The number of bus passengers in city regions outside London could be up to 30% lower than before the pandemic – a “similar magnitude” to the direct impact which COVID-19 itself has had on demand - if the Government does not extend its financial support for the bus.
That is the stark finding of a new report by consultants Steer for the Urban Transport Group, the network of city region transport authorities.
Government’s financial support for the bus (in England outside the capital), which has allowed transport authorities and bus operators to keep services running, is due to expire on 5 April.
The report - Continuing COVID Funding Support for Urban Public Transport – warns that bus patronage in the metropolitan areas could fall to 70% of pre-Covid levels within a year of funding ending (March 2023) due to a combination of service reductions, higher fares and changing travel habits.
Pre-pandemic, 901 million bus trips were made in city regions outside London (the metropolitan areas).
The report also projects that over a quarter (26%) of bus services could be lost without further funding.
It states: “Once Government Covid-related financial support ceases at the end of March, operators will be faced with a position where their revenues are below pre-pandemic levels and their operating costs are similar, if not greater, than they were pre-pandemic. This position will not be financially sustainable. Bus operators are likely to respond by cutting services and increasing fares. This would lead to further decline in bus patronage.”
The report recommends that to stop any further decline, Government financial support should be extended for at least another year.
It models two funding scenarios for the metropolitan areas over the next year which would support the restoration of bus patronage. These suggests that:
- £245 million would be needed to maintain bus patronage at 85% of pre-pandemic levels
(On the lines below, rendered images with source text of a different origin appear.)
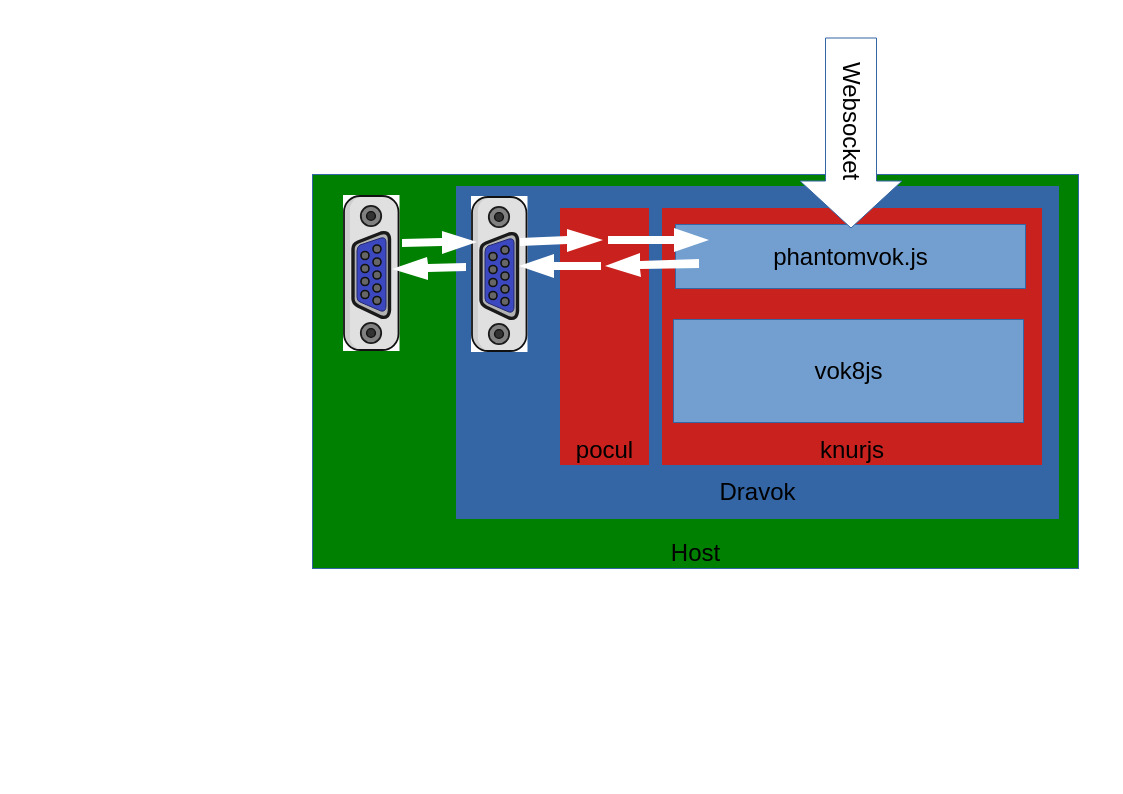
<!DOCTYPE html>
<html lang="en">
<head>
<meta charset="utf-8">
<title>Serial bridge architecture</title>
<style>
  :root {
    --paper: #ffffff;
    --ink: #000000;
    --outline: #3465a4;
    --host: #008000;
    --container: #3465a4;
    --process: #c9211e;
    --module: #729fcf;
  }
  * { box-sizing: border-box; }
  html, body { margin: 0; }
  body { width: 1123px; height: 794px; overflow: hidden; background: var(--paper); }
  .diagram {
    position: relative;
    width: 1123px;
    height: 794px;
    overflow: hidden;
    color: var(--ink);
    font: 24px/28px "Liberation Sans", Arial, sans-serif;
  }
  .node {
    position: absolute;
    display: flex;
    justify-content: center;
    align-items: flex-end;
    border: 1px solid var(--outline);
  }
  .host { left: 312px; top: 174px; width: 767px; height: 395px; background: var(--host); padding-bottom: 1px; }
  .container { left: 456px; top: 186px; width: 603px; height: 333px; background: var(--container); padding-bottom: 12px; }
  .process { top: 207px; height: 259px; background: var(--process); padding-bottom: 1px; }
  .bridge { left: 559px; width: 91px; }
  .runtime { left: 661px; width: 382px; }
  .module { background: var(--module); align-items: center; }
  .simulator { left: 675px; top: 224px; width: 351px; height: 65px; }
  .core { left: 673px; top: 319px; width: 351px; height: 104px; }
  .links { position: absolute; inset: 0; }
  .websocket-label { position: absolute; left: 837px; top: 62px; writing-mode: vertical-rl; white-space: nowrap; }
</style>
</head>
<body>
<main class="diagram">
  <section class="node host">Host</section>
  <section class="node container">Dravok</section>
  <section class="node process bridge">pocul</section>
  <section class="node process runtime">knurjs</section>
  <div class="node module simulator">phantomvok.js</div>
  <div class="node module core">vok8js</div>

  <svg class="links" width="1123" height="794" viewBox="0 0 1123 794" aria-hidden="true">
    <defs>
      <g id="screw">
        <circle r="10.2" fill="#808080" stroke="#1a1a1a" stroke-width="1.8"/>
        <circle r="4.4" fill="#333333" stroke="#111111" stroke-width="1.4"/>
      </g>
      <circle id="pin" r="4" fill="#666666" stroke="#111111" stroke-width="1.6"/>
      <g id="serial-port">
        <rect width="56.5" height="156" fill="#ffffff"/>
        <rect x="1" y="1" width="54.5" height="154" rx="16" fill="#e0e0e0"/>
        <path d="M7 12V144Q10 153 17 154Q2 153 2 138V18Q2 3 17 2Q10 3 7 12Z" fill="#cfcfcf"/>
        <rect x="1" y="1" width="54.5" height="154" rx="16" fill="none" stroke="#111111" stroke-width="1.8"/>
        <use href="#screw" x="28" y="21"/>
        <use href="#screw" x="28" y="138"/>
        <path d="M15 47L38 38Q46 36 46.500 44V115Q46 124 38 122L15 111Q10 108 10 104V54Q10 49 15 47Z" fill="#b3b3b3" stroke="#1a1a1a" stroke-width="3.4"/>
        <path d="M17 50L38 43Q43 42 43 47V111Q43 117 38 116L17 107Q14 106 14 102V56Q14 52 17 50Z" fill="#3c48c0" stroke="#22286e" stroke-width="1"/>
        <use href="#pin" x="34" y="54"/>
        <use href="#pin" x="34" y="67"/>
        <use href="#pin" x="34" y="80"/>
        <use href="#pin" x="34" y="93"/>
        <use href="#pin" x="34" y="105.500"/>
        <use href="#pin" x="22" y="60.500"/>
        <use href="#pin" x="22" y="73.500"/>
        <use href="#pin" x="22" y="86.500"/>
        <use href="#pin" x="22" y="99.500"/>
      </g>
    </defs>

    <use href="#serial-port" x="343" y="195"/>
    <use href="#serial-port" x="471" y="196"/>

    <g fill="#ffffff">
      <polygon points="402,239 442,238 442,231 477,242 442,254 442,246 402,247"/>
      <polygon points="466,263 428,264 427,257 392,269 428,280 428,272 466,271"/>
      <polygon points="520,238 567,236 567,229 603,240 567,252 567,244 520,246"/>
      <polygon points="601,262 554,262 554,254 519,266 554,278 554,270 601,270"/>
      <polygon points="608,236 674,236 674,228 709,240 674,252 674,244 608,244"/>
      <polygon points="699,259 640,261 640,253 605,266 641,277 640,269 699,268"/>
    </g>

    <polygon points="825.500,38 876.500,38 876.500,181 902,181 851,228 800,181 825.500,181" fill="#ffffff" stroke="#3465a4" stroke-width="1"/>
  </svg>

  <span class="websocket-label">Websocket</span>
</main>
</body>
</html>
- £450 million would be needed for bus patronage get closer to pre-pandemic levels (95%)
Given that the Government’s support for urban public transport since the start of the pandemic has averaged at around £1 billion per year, the level of support needed to stop further decline after the current funding expires would be less than the level of support provided previously.
The report concludes: “Investing now in revenue support to maintain patronage has the potential to be more cost effective than paying later to invest in capital schemes intended to try and get that demand back. Further financial support would also create the opportunity for Government to reform its approach to supporting public transport funding such this is used to the best effect... It would allow time for there to be a debate about how in the medium to long term, the public sector supports public transport provision with the goal of levelling-up and decarbonising the country’s transport network and supporting wider economic, social and environmental policy goals.”
Laura Shoaf, Chair of the Urban Transport Group, and Chief Executive at West Midlands Combined Authority, said:
“We are standing on the precipice of a huge reduction in bus services, which could deal a devastating blow to passengers who rely upon them. Once public transport patronage is lost, it is very hard to get back, and we are facing a vicious circle of decline whereby reduced bus networks lead to services being less attractive or buses simply not being available, which forces operators to raise fares, further reducing passenger numbers.
“As the modelling in this report shows, there is a solution to stemming the decline in bus patronage, which is for Government to extend its current financial support beyond March. Only this action will secure vital bus services which are under threat, allow patronage to recover, and ensure that the bus can contribute to Government’s aspirations around levelling-up and decarbonisation.”
The report also addresses light rail. Patronage on light systems has been reduced by the pandemic and these systems are also currently reliant upon Government financial support which expires at the end of March. While the report does not undertake detailed assessment of the impact of the pandemic on future light rail patronage, it expects that, like bus, by this summer patronage will still be less than pre-pandemic levels – though this will vary from system to system.
The report recommends “further bespoke arrangements” are put in place for each of the country’s light rail schemes, with financial support to continue for another year.